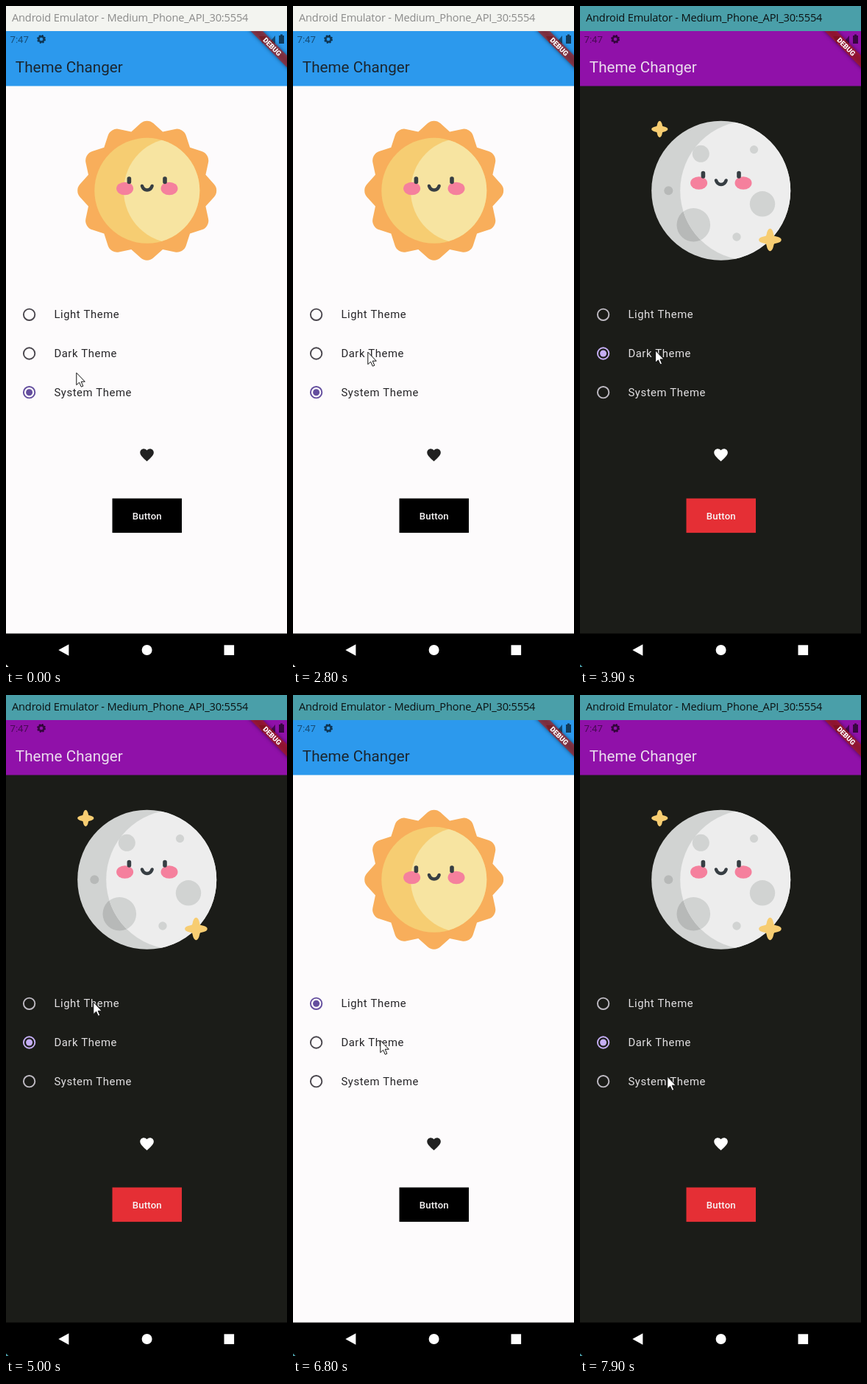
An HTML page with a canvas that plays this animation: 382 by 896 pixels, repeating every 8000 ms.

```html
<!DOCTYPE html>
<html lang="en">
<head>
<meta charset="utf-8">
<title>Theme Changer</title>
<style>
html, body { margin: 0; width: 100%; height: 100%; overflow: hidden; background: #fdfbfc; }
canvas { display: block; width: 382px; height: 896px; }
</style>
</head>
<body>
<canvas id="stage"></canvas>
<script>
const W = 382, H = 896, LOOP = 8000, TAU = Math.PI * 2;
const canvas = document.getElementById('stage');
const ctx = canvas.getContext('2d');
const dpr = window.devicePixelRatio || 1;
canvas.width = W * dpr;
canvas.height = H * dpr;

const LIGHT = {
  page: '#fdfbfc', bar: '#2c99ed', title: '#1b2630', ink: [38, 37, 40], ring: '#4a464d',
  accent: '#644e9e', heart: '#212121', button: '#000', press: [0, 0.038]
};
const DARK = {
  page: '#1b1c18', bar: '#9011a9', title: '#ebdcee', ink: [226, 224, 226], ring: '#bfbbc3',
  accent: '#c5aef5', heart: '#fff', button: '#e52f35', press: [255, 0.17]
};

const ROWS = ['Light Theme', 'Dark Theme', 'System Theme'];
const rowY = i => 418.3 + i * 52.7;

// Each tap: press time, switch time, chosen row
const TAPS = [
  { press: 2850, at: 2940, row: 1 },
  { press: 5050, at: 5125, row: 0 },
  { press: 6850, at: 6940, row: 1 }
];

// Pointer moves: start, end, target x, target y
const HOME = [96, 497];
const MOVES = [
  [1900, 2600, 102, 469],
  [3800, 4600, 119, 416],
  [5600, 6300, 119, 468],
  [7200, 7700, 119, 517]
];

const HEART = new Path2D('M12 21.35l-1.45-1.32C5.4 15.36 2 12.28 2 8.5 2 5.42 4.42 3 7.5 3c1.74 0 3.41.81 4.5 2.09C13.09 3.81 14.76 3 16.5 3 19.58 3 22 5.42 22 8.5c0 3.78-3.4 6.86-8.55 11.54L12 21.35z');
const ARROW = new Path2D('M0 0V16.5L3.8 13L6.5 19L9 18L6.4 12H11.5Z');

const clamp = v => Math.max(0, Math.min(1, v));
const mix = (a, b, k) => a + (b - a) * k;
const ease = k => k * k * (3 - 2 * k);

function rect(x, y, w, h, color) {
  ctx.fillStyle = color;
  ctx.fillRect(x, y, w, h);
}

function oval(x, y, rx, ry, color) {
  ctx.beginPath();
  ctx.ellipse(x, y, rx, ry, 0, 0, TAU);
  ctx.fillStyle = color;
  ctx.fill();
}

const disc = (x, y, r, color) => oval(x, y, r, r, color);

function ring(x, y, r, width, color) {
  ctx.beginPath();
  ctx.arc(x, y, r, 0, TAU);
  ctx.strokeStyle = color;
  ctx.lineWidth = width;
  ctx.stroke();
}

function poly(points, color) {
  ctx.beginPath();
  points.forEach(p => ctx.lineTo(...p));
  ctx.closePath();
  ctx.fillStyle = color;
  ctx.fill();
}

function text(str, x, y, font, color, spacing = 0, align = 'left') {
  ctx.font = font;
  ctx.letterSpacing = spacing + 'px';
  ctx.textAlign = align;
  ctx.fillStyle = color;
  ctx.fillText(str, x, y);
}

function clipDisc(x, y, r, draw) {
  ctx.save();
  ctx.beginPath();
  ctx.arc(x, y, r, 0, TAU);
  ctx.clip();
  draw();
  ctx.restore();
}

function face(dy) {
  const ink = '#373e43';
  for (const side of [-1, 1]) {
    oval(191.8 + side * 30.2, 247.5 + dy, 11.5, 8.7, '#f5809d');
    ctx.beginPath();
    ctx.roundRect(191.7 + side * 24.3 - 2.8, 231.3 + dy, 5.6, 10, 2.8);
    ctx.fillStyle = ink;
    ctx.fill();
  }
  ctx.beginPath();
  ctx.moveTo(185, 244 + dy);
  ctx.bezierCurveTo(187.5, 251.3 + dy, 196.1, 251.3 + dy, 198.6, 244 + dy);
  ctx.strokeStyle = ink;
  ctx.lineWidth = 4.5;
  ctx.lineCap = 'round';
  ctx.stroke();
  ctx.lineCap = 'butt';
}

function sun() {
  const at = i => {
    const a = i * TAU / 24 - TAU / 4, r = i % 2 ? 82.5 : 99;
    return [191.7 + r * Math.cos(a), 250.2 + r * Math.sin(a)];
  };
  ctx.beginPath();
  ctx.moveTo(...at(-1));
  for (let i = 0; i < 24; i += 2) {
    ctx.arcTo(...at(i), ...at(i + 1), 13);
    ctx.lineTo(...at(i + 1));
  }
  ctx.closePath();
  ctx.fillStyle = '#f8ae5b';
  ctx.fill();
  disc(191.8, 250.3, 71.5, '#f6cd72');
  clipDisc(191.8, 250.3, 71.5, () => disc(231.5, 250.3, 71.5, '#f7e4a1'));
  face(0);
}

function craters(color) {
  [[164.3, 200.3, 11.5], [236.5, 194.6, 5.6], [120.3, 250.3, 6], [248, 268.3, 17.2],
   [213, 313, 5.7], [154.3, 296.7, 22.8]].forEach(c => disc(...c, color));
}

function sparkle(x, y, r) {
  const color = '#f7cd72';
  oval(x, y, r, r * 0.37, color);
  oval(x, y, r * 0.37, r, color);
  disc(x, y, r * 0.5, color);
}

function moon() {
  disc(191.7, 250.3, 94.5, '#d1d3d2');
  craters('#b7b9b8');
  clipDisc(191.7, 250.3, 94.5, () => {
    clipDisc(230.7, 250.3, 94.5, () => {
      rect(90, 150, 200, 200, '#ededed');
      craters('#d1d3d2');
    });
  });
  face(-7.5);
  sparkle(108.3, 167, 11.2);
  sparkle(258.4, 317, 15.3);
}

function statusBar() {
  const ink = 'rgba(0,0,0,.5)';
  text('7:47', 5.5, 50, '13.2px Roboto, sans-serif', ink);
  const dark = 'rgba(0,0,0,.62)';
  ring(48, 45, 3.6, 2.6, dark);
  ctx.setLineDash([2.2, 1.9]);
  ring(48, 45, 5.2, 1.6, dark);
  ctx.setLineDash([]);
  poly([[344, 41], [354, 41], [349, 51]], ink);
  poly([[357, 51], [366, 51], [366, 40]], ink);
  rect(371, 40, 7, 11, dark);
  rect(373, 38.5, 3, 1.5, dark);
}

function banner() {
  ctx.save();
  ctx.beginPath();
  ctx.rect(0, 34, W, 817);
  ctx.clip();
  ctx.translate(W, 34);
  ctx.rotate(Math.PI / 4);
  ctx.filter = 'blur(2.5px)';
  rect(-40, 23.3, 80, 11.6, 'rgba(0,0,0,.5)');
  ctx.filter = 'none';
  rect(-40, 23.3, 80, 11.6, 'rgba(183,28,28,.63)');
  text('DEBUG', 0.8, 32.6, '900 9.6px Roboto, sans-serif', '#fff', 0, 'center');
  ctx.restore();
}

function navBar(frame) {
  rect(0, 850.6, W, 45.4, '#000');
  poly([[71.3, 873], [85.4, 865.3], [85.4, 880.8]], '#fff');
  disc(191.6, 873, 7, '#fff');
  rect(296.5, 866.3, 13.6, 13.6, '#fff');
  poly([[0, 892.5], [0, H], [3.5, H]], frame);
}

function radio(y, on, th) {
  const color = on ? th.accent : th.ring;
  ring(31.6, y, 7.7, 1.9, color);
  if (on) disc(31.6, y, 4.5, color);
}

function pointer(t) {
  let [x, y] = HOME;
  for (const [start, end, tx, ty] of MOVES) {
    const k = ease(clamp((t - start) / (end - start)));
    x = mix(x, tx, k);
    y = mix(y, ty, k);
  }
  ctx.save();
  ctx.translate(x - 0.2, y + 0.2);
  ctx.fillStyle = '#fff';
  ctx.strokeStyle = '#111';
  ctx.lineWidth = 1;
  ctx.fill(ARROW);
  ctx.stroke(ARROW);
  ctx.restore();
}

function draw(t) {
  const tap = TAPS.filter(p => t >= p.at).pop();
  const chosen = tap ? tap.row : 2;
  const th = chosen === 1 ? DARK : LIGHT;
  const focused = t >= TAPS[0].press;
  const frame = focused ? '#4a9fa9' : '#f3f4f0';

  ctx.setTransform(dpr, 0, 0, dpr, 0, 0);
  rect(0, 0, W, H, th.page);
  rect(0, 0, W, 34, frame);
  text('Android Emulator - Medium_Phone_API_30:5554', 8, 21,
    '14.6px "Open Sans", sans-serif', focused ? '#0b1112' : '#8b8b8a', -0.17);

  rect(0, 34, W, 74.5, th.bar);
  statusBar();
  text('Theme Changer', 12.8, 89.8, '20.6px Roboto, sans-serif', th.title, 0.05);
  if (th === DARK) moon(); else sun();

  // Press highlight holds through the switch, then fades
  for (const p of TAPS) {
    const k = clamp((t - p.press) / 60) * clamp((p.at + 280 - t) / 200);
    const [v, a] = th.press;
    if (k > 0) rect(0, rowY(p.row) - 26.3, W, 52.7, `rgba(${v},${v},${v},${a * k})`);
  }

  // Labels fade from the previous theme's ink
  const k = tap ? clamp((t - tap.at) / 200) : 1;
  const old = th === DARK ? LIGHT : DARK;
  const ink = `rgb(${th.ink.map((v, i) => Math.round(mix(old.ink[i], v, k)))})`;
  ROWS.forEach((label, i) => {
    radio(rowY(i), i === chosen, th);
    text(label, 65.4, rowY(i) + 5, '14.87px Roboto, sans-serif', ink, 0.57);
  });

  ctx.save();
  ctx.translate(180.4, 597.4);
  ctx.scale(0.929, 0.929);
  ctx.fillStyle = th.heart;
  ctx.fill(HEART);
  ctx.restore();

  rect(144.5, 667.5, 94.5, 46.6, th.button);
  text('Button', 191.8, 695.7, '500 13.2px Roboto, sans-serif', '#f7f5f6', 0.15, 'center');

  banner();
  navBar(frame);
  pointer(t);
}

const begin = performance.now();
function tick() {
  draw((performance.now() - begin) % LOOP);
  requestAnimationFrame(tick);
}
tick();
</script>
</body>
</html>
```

▸ **TASK OBJECTIVE**
Within the material, find all lines that hold the word "align" and show them.

▸ **OUTPUT OF THE EXERCISE**
function text(str, x, y, font, color, spacing = 0, align = 'left') {
  ctx.textAlign = align;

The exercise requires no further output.